Social determinants fall into five main categories, according to health.gov: economic stability, access and quality of education, access and quality of health care, neighborhood and built environment, and social and community context.
But Google claims there’s another determining factor: information. That’s why the tech giant announced a series of updates Monday at the Google Health Equity Summit. The event was held both virtually and in person.
Below are three ways Google is fighting health inequity:
1. Improving health information
YouTube, which is owned by Google, and the Kaiser Family Foundation (KFF) launched a collaboration on Monday called THE-IQ, or Addressing Health Equity through Information Quality. The program will work with three organizations: The Loveland Foundation, the National Birth Equity Collaborative and the Satcher Health Leadership Institute. Each will create a video series to help people in underrepresented communities. YouTube will provide seed funding and video strategy training, while KFF will work directly with each organization to help them create their videos, Tina Hoff, senior vice president of KFF, said at the meeting.
“It’s really critical that we amplify credible voices and deliver them in ways that people can relate to and relate to,” Hoff said.
Each organization will frame their videos around certain topics. The Loveland Foundation will focus on mental health access for Black women and girls, the National Birth Equity Collaborative will focus on improving birth outcomes for Black people, and the Satcher Health Leadership Institute will create videos on the root causes of health disparities.
The partnership will make it easier for people to get reliable health information from trusted sources, they said Garth Graham, head of YouTube Health, at the meeting.
“We have a responsibility to ensure that people find information from evidence-based, authoritative sources to help tackle the serious problem of medical misinformation,” he said. “Health care leaders also have a responsibility to keep up with changes in where and how people find information. That’s why YouTube Health is investing in helping the industry learn these skills, because you can connect with people in ways that are not only scientifically accurate, but also culturally relevant and engaging.”
Production on the videos will begin in September and the videos are expected to be released in November, according to a news release.
2. Advanced search functions
In addition to fighting misinformation, Google is also improving search features ahead of open enrollment to help people find health coverage. When people search for Medicare and Medicaid plans, they’ll get additional information about eligibility and enrollment requirements for their states and the federal government, Hema Budaraju, senior director of search, health and social impact at Google, said at the event.
But even when people are enrolled in government plans, many still struggle to find health care providers, Budaraju said. To make this easier, Google updated its search features so people can filter for nearby health care providers that accept Medicaid, something it already does for Medicare.
“Research shows that people with lower incomes often lack access to health care and other services,” Budaraju said. “The government now offers benefit programs like Medicaid that can really deliver and improve health outcomes. Yet there are millions of people who are enrolled in these programs who don’t know how to access the services, and there are many who probably don’t have the right information.
3. Extension of research

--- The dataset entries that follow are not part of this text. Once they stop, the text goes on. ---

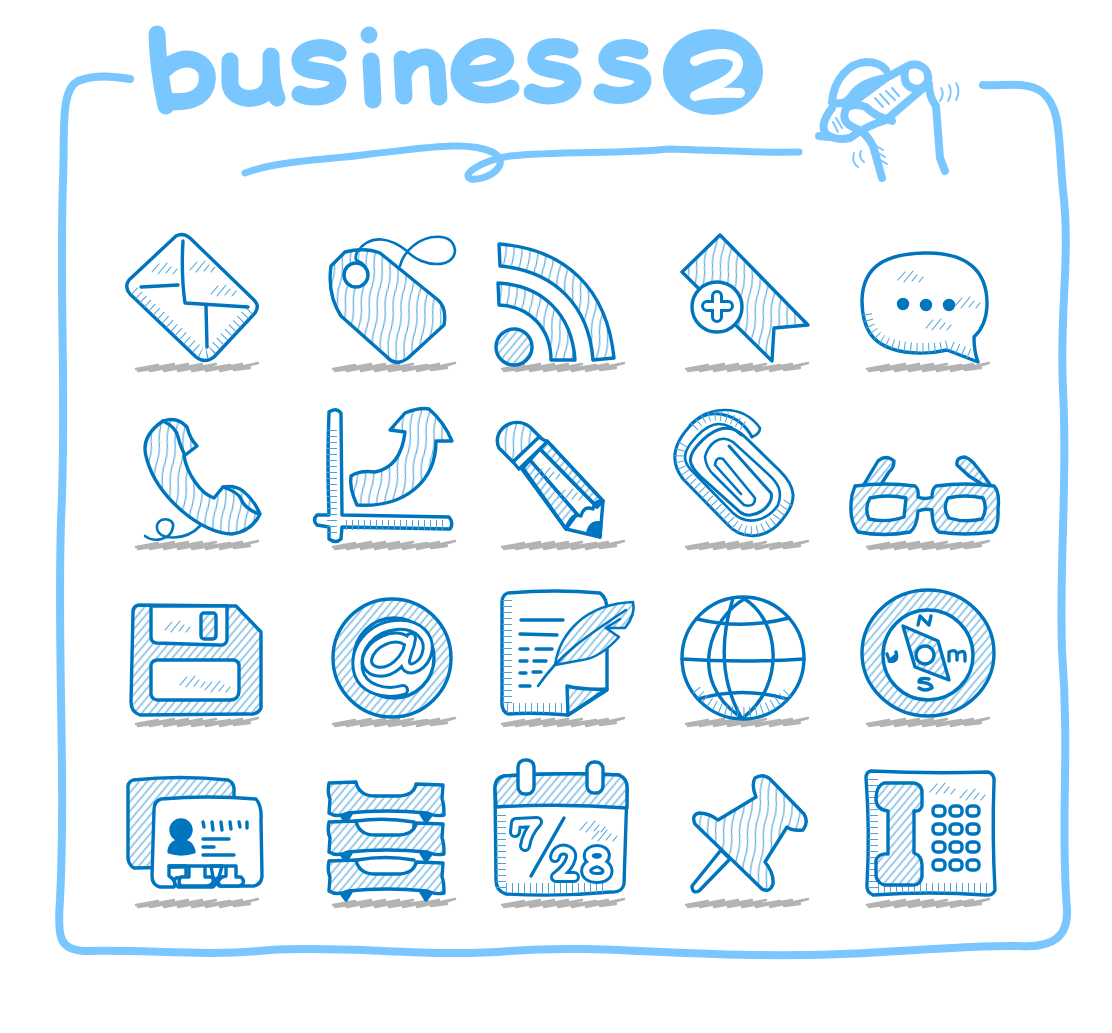
<!DOCTYPE html>
<html lang="en">
<head>
<meta charset="utf-8">
<title>business 2 – hand-drawn icon set</title>
<style>
:root{--sky:#7ac7ff;--ink:#0075bf;--hatch:#4ba3dc;--shade:#b3b3b3;--paper:#fff}
html,body{margin:0;background:var(--paper);overflow:hidden}
svg{display:block;width:1112px;height:1033px}
svg *{stroke-linecap:round;stroke-linejoin:round}
.frame,.title,.hand{fill:none;stroke:var(--sky)}
.frame{stroke-width:8}
.title{stroke-width:17}
.hand{stroke-width:8}
.hand .fine{stroke-width:2}
.disc{fill:var(--sky);stroke:none}
.numeral{stroke:var(--paper);stroke-width:10}
.icons{fill:var(--paper);stroke:var(--ink);stroke-width:3.4}
.line{fill:none}
.diag{fill:url(#diagonal)}
.vert{fill:url(#upright)}
.solid{fill:var(--ink)}
.ticks{fill:none;stroke:var(--hatch);stroke-width:10;stroke-dasharray:1 5}
.ticks,.ticks *{stroke-linecap:butt}
.sheen{fill:none;stroke:var(--hatch);stroke-width:1.1}
.outer{fill:none;stroke:var(--ink);stroke-width:12}
.inner{fill:none;stroke:var(--paper);stroke-width:6}
.shadows{fill:none;stroke:var(--shade);stroke-width:2.4}
.pattern-line{stroke:var(--hatch);stroke-width:1.1;fill:none}
</style>
</head>
<body>
<svg viewBox="0 0 1112 1033" role="img" aria-label="business 2: twenty hand-drawn business icons">
<defs>
<pattern id="diagonal" width="6" height="6" patternUnits="userSpaceOnUse" patternTransform="rotate(40)"><rect width="6" height="6" fill="#fff"/><path class="pattern-line" d="M3 -1V7"/></pattern>
<pattern id="upright" width="8" height="40" patternUnits="userSpaceOnUse" patternTransform="rotate(7)"><rect width="8" height="40" fill="#fff"/><path class="pattern-line" d="M4 0Q2 10 4 20T4 40"/></pattern>
<path id="shadow" d="M0 2L22 -2L6 3L38 -3L14 4L52 -3L28 4L66 -3L42 4L80 -3L56 4L94 -2L70 4L106 -3L84 4L122 -4L98 3L114 1M2 4L16 2"/>
<path id="sheen" class="sheen" d="M0 8L7 0M6 10L15 -1M14 9L19 3M21 10L25 5"/>
<path id="at" d="M407 641C393 632 371 643 367 659C366 673 384 676 397 665C405 658 410 648 411 638L405 660C404 674 421 669 426 656C433 637 417 623 396 625C371 627 354 648 358 670C362 690 386 695 403 690"/>
<path id="seven" d="M515 832L516 823L537 822Q527 833 525 846"/>
<path id="two" d="M555 857C557 846 573 848 571 858Q569 867 556 877L574 877"/>
<path id="eight" d="M597 862C585 860 587 850 597 850C607 850 608 860 597 862C582 865 583 878 597 878C611 878 611 865 597 862Z"/>
<path id="plus" d="M717 296V317M707 306H728"/>
<path id="tray" d="M329 783L356 782Q359 797 378 796L397 796Q414 796 416 784L443 785L442 799Q444 803 444 815Q437 817 427 813Q386 809 348 813Q337 818 329 813L330 799Q327 792 329 783Z"/>
<g id="key"><rect x="-6" y="-5" width="12" height="10" rx="4"/></g>
</defs>

<g class="frame">
<path d="M130 79C108 75 90 76 78 81C60 90 65 130 63 180C59 300 67 400 61 520C57 650 66 780 60 900C57 940 60 949 85 951C150 949 200 957 270 950C350 945 430 958 510 951C600 944 680 957 800 955C880 955 950 945 1020 946C1055 948 1068 935 1067 910C1060 820 1070 760 1062 650C1059 560 1068 480 1063 390C1059 310 1071 260 1063 190C1058 140 1062 108 1042 92C1025 80 1000 87 983 85"/>
<path stroke-width="7" d="M245 173C280 160 330 160 370 154C420 149 467 140 492 152C513 162 490 181 471 179C460 175 480 161 510 156C560 151 620 154 670 149C710 150 750 153 799 152"/>
</g>

<g class="title" role="img" aria-label="business 2">
<path d="M157 34Q158 70 166 106M164 70C184 49 211 61 207 82C204 101 183 103 167 101"/>
<path d="M230 61V83C231 104 270 104 271 80V56Q271 85 277 98"/>
<path d="M338 53C320 42 298 50 300 62C303 77 337 66 338 82C338 97 313 100 300 94"/>
<path d="M371 61L373 100M369 35V35.1"/>
<path d="M402 59L404 96M404 73C410 55 436 50 437 69L439 97"/>
<path d="M460 73C490 76 512 67 504 55C492 38 460 48 459 72C458 96 490 101 511 88"/>
<path d="M570 50C552 42 534 49 536 61C540 74 572 66 573 81C572 95 548 100 532 92"/>
<path d="M640 51C622 43 605 50 607 61C611 74 643 66 643 81C642 95 618 99 602 92"/>
<ellipse class="disc" cx="713" cy="72" rx="50" ry="43"/>
<path class="numeral" d="M695 61C715 51 739 51 738 65C735 82 710 87 695 96C714 91 728 93 740 93"/>
</g>

<g class="hand">
<path d="M832 102C834 78 850 63 866 62Q880 62 886 70M832 102Q845 107 853 94Q862 82 886 78L906 67C918 60 930 69 928 80C924 91 912 91 906 83Q903 75 906 67M886 78L855 101M928 84L886 120Q866 126 850 138Q836 141 826 134Q819 125 832 108M819 136L829 137M846 109Q852 102 866 107Q874 116 892 121M846 109Q840 122 855 128Q866 132 873 146Q878 163 882 178M929 84Q929 97 936 106L940 158L945 171"/>
<path class="fine" d="M875 98L883 107M880 94L889 104M886 91L895 100M892 88L899 96M836 118L842 128M833 122L838 132M873 144L883 150M875 151L885 157M877 158L887 164M941 88Q945 94 940 101M949 85Q953 92 948 101M956 83Q961 91 956 100M861 151Q858 157 864 162M854 153Q851 162 858 167"/>
</g>

<g class="shadows">
<g id="shadow-row"><use href="#shadow" x="136" y="367"/><use href="#shadow" x="333" y="367"/><use href="#shadow" x="502" y="367"/><use href="#shadow" x="686" y="367"/><use href="#shadow" x="867" y="367"/></g>
<use href="#shadow-row" y="178"/><use href="#shadow-row" y="355"/><use href="#shadow-row" y="536"/>
</g>

<g class="icons">
<g id="envelope">
<path d="M176 236Q183 232 190 238L254 300Q260 306 255 313L214 357Q205 364 196 357L130 294Q124 287 129 280Z"/>
<path class="ticks" d="M134 291L198 350Q205 356 212 350L250 310"/>
<path class="line" d="M183 241Q181 275 185 303L248 307M141 287L178 285M206 306L207 347"/>
<use href="#sheen" x="152" y="264"/><use href="#sheen" x="190" y="262"/><use href="#sheen" x="211" y="286"/>
</g>

<g id="price-tag">
<path class="vert" d="M331 266L345 252Q365 247 380 253L438 300Q447 308 444 325L408 358Q396 367 387 357L341 316Q327 294 331 266Z"/>
<circle cx="356" cy="275" r="12"/>
<path class="line" stroke-width="2.6" d="M366 269C362 257 352 266 357 252C371 232 392 239 407 251C422 268 455 269 455 250C452 231 426 235 413 246Q403 254 400 266"/>
</g>

<g id="feed-signal">
<path class="vert" d="M499 244C565 249 607 288 614 358L593 360C589 306 555 271 500 266Z"/>
<path class="vert" d="M498 283C543 285 572 315 575 360L551 360C551 329 530 306 499 305Z"/>
<circle class="diag" cx="514" cy="347" r="18"/>
</g>

<g id="bookmark">
<path class="vert" d="M720 235L808 325L774 328L772 361L682 272Z"/>
<circle cx="717" cy="307" r="25"/>
<use href="#plus" class="outer"/><use href="#plus" class="inner"/>
</g>

<g id="speech-bubble">
<path d="M924 253C966 252 988 270 987 306Q986 326 974 337Q974 352 978 362Q960 355 947 350Q926 355 905 352C873 347 862 330 862 300C863 265 887 254 924 253Z"/>
<path class="ticks" d="M867 314Q871 344 908 347Q930 350 949 345L970 354"/>
<circle class="solid" cx="903" cy="304" r="4.5"/><circle class="solid" cx="926" cy="305" r="4.5"/><circle class="solid" cx="949" cy="305" r="4.5"/>
<use href="#sheen" x="898" y="272"/><use href="#sheen" x="926" y="320"/><use href="#sheen" x="955" y="298"/>
</g>

<g id="handset">
<path class="line" stroke-width="2.6" d="M200 526C186 541 158 541 157 528C156 516 175 517 173 527C171 540 154 543 145 536"/>
<path class="vert" d="M163 421Q177 416 187 427Q190 439 197 446L184 456C187 474 201 494 214 498L223 487Q235 485 243 491Q254 500 260 514Q252 531 232 534C202 534 158 498 147 460Q139 437 163 421Z"/>
<path class="line" d="M163 421Q176 427 178 437Q181 448 185 455M223 487Q238 492 241 499Q245 509 259 514"/>
</g>

<g id="growth-chart">
<path class="vert" d="M351 476Q360 470 375 472Q401 467 405 432L390 430L405 413Q420 407 429 409Q444 422 452 441L436 441C436 482 404 508 357 505Q349 488 351 476Z"/>
<path d="M329 412Q336 407 341 413L342 515L449 517Q454 523 450 529L342 527L341 539Q336 544 329 539V527L317 525Q312 520 317 515L329 515Q327 460 329 412Z"/>
<path class="ticks" stroke-width="6" d="M332 430V536M346 525H446"/>
</g>

<g id="pencil">
<path d="M522 469L547 441L603 501L600 537L566 529Z"/>
<path class="diag" d="M522 469L530 460L577 514L566 529ZM540 449L547 441L603 501L597 507Z"/>
<path class="line" d="M523 468L566 529Q572 512 581 516Q584 505 593 509Q595 500 603 501M530 460L577 514M540 449L597 507"/>
<path class="solid" d="M588 531Q591 521 601 523L600 537Z"/>
<path class="vert" d="M499 448C491 431 513 414 530 427L540 437L513 462Z"/>
<path d="M513 462L539 437L547 442L519 469Z"/>
<use href="#sheen" x="535" y="469"/><use href="#sheen" x="558" y="490"/>
</g>

<g id="paper-clip" class="line">
<path d="M752 437C739 413 709 406 692 424C673 443 669 461 683 479L727 524C743 542 768 538 782 520C798 501 796 487 780 471L745 437C727 419 709 432 697 446C686 459 690 466 700 476L740 512C752 522 775 506 771 493L729 446" stroke-width="3"/>
<path d="M752 437Q760 434 760 428C742 403 708 406 690 425M741 435C721 415 705 425 691 443C682 455 683 463 695 474L733 513C748 527 768 520 778 505C783 491 778 483 768 474L733 442C719 433 708 445 705 457Q706 468 714 475L744 505Q755 508 755 498L723 459Q716 456 715 465L741 494" stroke-width="2.6"/>
<path class="ticks" stroke-width="7" d="M683 444Q673 461 691 480L732 522Q750 541 775 520L788 502M694 427Q714 404 746 428"/>
</g>

<g id="glasses">
<path class="diag" d="M863 486L878 461Q886 454 894 461Q894 468 889 472L880 486ZM985 486L969 476L957 465Q956 457 965 457Q972 460 976 466Q985 477 991 486Z"/>
<path class="diag" d="M855 486Q885 482 915 486Q919 489 918 497Q925 500 932 497Q932 489 936 486Q965 482 994 486Q1000 492 998 509Q999 528 992 532Q965 536 939 532Q932 527 932 510Q925 508 918 511Q917 527 910 532Q884 537 858 532Q848 520 852 495Z"/>
<path d="M870 498Q888 494 906 498L904 517Q888 523 869 519Q864 508 870 498ZM948 498Q965 494 983 498Q988 509 982 519Q965 523 949 518Q942 508 948 498Z"/>
</g>

<g id="floppy-disk">
<path class="diag" d="M139 605L236 606L261 632V708Q258 715 248 714L140 715Q131 712 131 702L133 612Q133 606 139 605Z"/>
<path d="M151 606H227V640Q226 646 218 645L156 643Q151 642 151 637ZM157 660H234Q240 661 239 669V692Q238 700 230 700H157Q150 699 151 691V668Q150 661 157 660Z"/>
<rect class="diag" x="201" y="613" width="15" height="26" rx="3"/>
<use href="#sheen" x="165" y="622"/><use href="#sheen" x="180" y="677"/><use href="#sheen" x="205" y="682"/>
</g>

<g id="at-sign">
<circle class="diag" cx="392" cy="658" r="59"/><circle cx="394" cy="658" r="40"/>
<use href="#at" class="outer"/><use href="#at" class="inner"/>
</g>

<g id="document-and-quill">
<path d="M508 593Q555 589 600 593Q607 598 607 610V690L568 715Q535 712 508 714Q501 711 502 700V602Q502 595 508 593Z"/>
<path class="ticks" d="M507 600V708H564"/>
<path class="diag" d="M568 715L567 686Q583 690 607 689Z"/>
<path class="line" d="M521 620H563M520 634L557 635M520 649H528M536 649H552M520 661H527M534 661H546M520 673H526M533 672H541M520 686H530"/>
<path class="diag" stroke-width="2.6" d="M555 665C560 632 586 604 633 602Q636 614 625 628L606 628L619 637Q600 658 582 660Z"/>
<path class="line" stroke-width="2.6" d="M538 686C560 654 585 637 626 610M606 628L620 619"/>
</g>

<g id="globe">
<circle cx="743" cy="658" r="61"/>
<path class="line" d="M682 659Q742 663 804 659M697 619Q743 630 789 618M698 699Q742 686 787 699M746 598C709 618 688 680 739 716M743 598C781 620 785 685 744 717M733 598C720 640 720 680 741 717"/>
<path class="ticks" d="M696 690Q715 712 743 712Q770 712 790 690"/>
</g>

<g id="compass">
<ellipse class="diag" cx="928" cy="653" rx="66" ry="63"/><circle cx="928" cy="655" r="45"/>
<path class="diag" d="M903 626L938 641L949 680L915 667Z"/><circle cx="925" cy="655" r="9"/>
<path class="line" d="M918 625L920 616L929 625L931 616M949 661V652Q957 648 957 656V660M957 654Q965 648 965 656V661M929 679Q919 677 919 682Q932 683 932 688Q925 692 919 688M887 654Q890 665 895 656L889 661Q899 663 896 652"/>
</g>

<g id="business-cards">
<path class="diag" d="M133 780Q180 775 228 780Q235 783 234 792V860Q232 867 223 866L134 868Q127 864 128 854V790Q127 782 133 780Z"/>
<path d="M161 799Q208 795 256 799Q262 806 261 820L262 876Q261 887 250 886H219Q213 881 219 877L222 866H211L213 877Q219 882 213 887H178Q172 882 176 878L186 877V866H169V876Q177 881 174 887L160 887Q152 885 152 876L154 810Q154 801 161 799Z"/>
<path d="M169 866H236V877H241Q247 883 239 886H221Q215 882 222 877L226 876V866H205V877H212Q216 884 207 886H181Q177 882 181 877H189V866H169"/>
<circle class="solid" cx="181" cy="830" r="10"/><path class="solid" d="M169 852Q170 841 181 841Q192 841 194 852Q181 856 169 852Z"/>
<path class="line" d="M203 822L204 827M212 822L213 830M221 822L222 830M230 822L231 829M239 822L240 827M247 822V828M203 839H229M203 847H214M203 855H234"/>
</g>

<g id="letter-trays">
<g id="tray-level"><path d="M340 814H351L346 822ZM421 814H432L426 822Z" class="solid"/><use href="#tray" class="diag"/></g>
<path class="line" d="M356 821Q385 817 414 822V836M356 821V834M357 860Q385 855 414 860"/>
<use href="#tray-level" y="39"/><use href="#tray-level" y="78"/>
</g>

<g id="calendar">
<path d="M504 776Q562 772 619 775Q628 779 627 790L624 884Q622 893 611 892Q558 897 506 894Q496 891 496 880L495 790Q495 778 504 776Z"/>
<path class="diag" d="M504 776Q562 772 619 775Q628 779 627 790V808Q560 803 496 807L495 788Q495 778 504 776Z"/>
<path class="ticks" d="M501 815V888H607"/>
<rect x="518" y="760" width="16" height="34" rx="7"/><rect x="587" y="762" width="16" height="31" rx="7"/>
<path class="line" d="M564 818L531 876"/>
<g class="outer"><use href="#seven"/><use href="#two"/><use href="#eight"/></g>
<g class="inner"><use href="#seven"/><use href="#two"/><use href="#eight"/></g>
<use href="#sheen" x="580" y="822"/><use href="#sheen" x="592" y="831"/>
</g>

<g id="push-pin">
<path d="M721 850L730 859L699 891Q692 894 692 886Z"/>
<path class="vert" d="M755 778Q763 773 770 779L804 814Q809 822 803 830Q791 831 787 827L765 862Q774 873 773 884Q770 893 762 889L695 824Q691 815 699 813Q709 813 718 820L756 797Q751 785 755 778Z"/>
</g>

<g id="desk-phone">
<path d="M871 771Q930 774 988 772Q995 774 994 782Q992 835 995 890Q993 896 985 895Q930 891 873 895Q866 892 867 884Q870 830 866 778Q866 772 871 771Z"/>
<path class="ticks" d="M873 779V888H988"/>
<path class="diag" d="M884 783H914Q923 785 922 795V806Q920 812 914 811V853Q922 856 922 865V877Q920 886 912 885H884Q875 882 876 872V860Q879 853 888 854V811Q877 810 876 800Q876 786 884 783Z"/>
<g id="key-row"><use href="#key" x="939" y="811"/><use href="#key" x="956" y="811"/><use href="#key" x="973" y="811"/></g>
<use href="#key-row" y="18"/><use href="#key-row" y="36"/><use href="#key-row" y="54"/>
<use href="#sheen" x="930" y="784"/><use href="#sheen" x="960" y="790"/>
</g>
</g>
</svg>
</body>
</html>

Finally, Google is expanding Fitbit Health Equity Research Initiative, which launched last year to provide Fitbit and Fitabase resources to researchers analyzing health disparities and potential solutions. Fitabase is a data management platform that supports wearable research. Last year’s awardees incorporated organizations researching Black maternal, fetal, and postpartum health; transgender youth dream; diabetes and cardiovascular health in Latino communities; and adolescent health and well-being, according to a news release.
The application period to participate in the program is from September 12 to October 12. Those chosen can win Fitbit devices and Google Cloud credits or funding. In addition, with Fitabase, researchers can access remote data collection and analysis tools.
Photo: syahrir maulana, Getty Images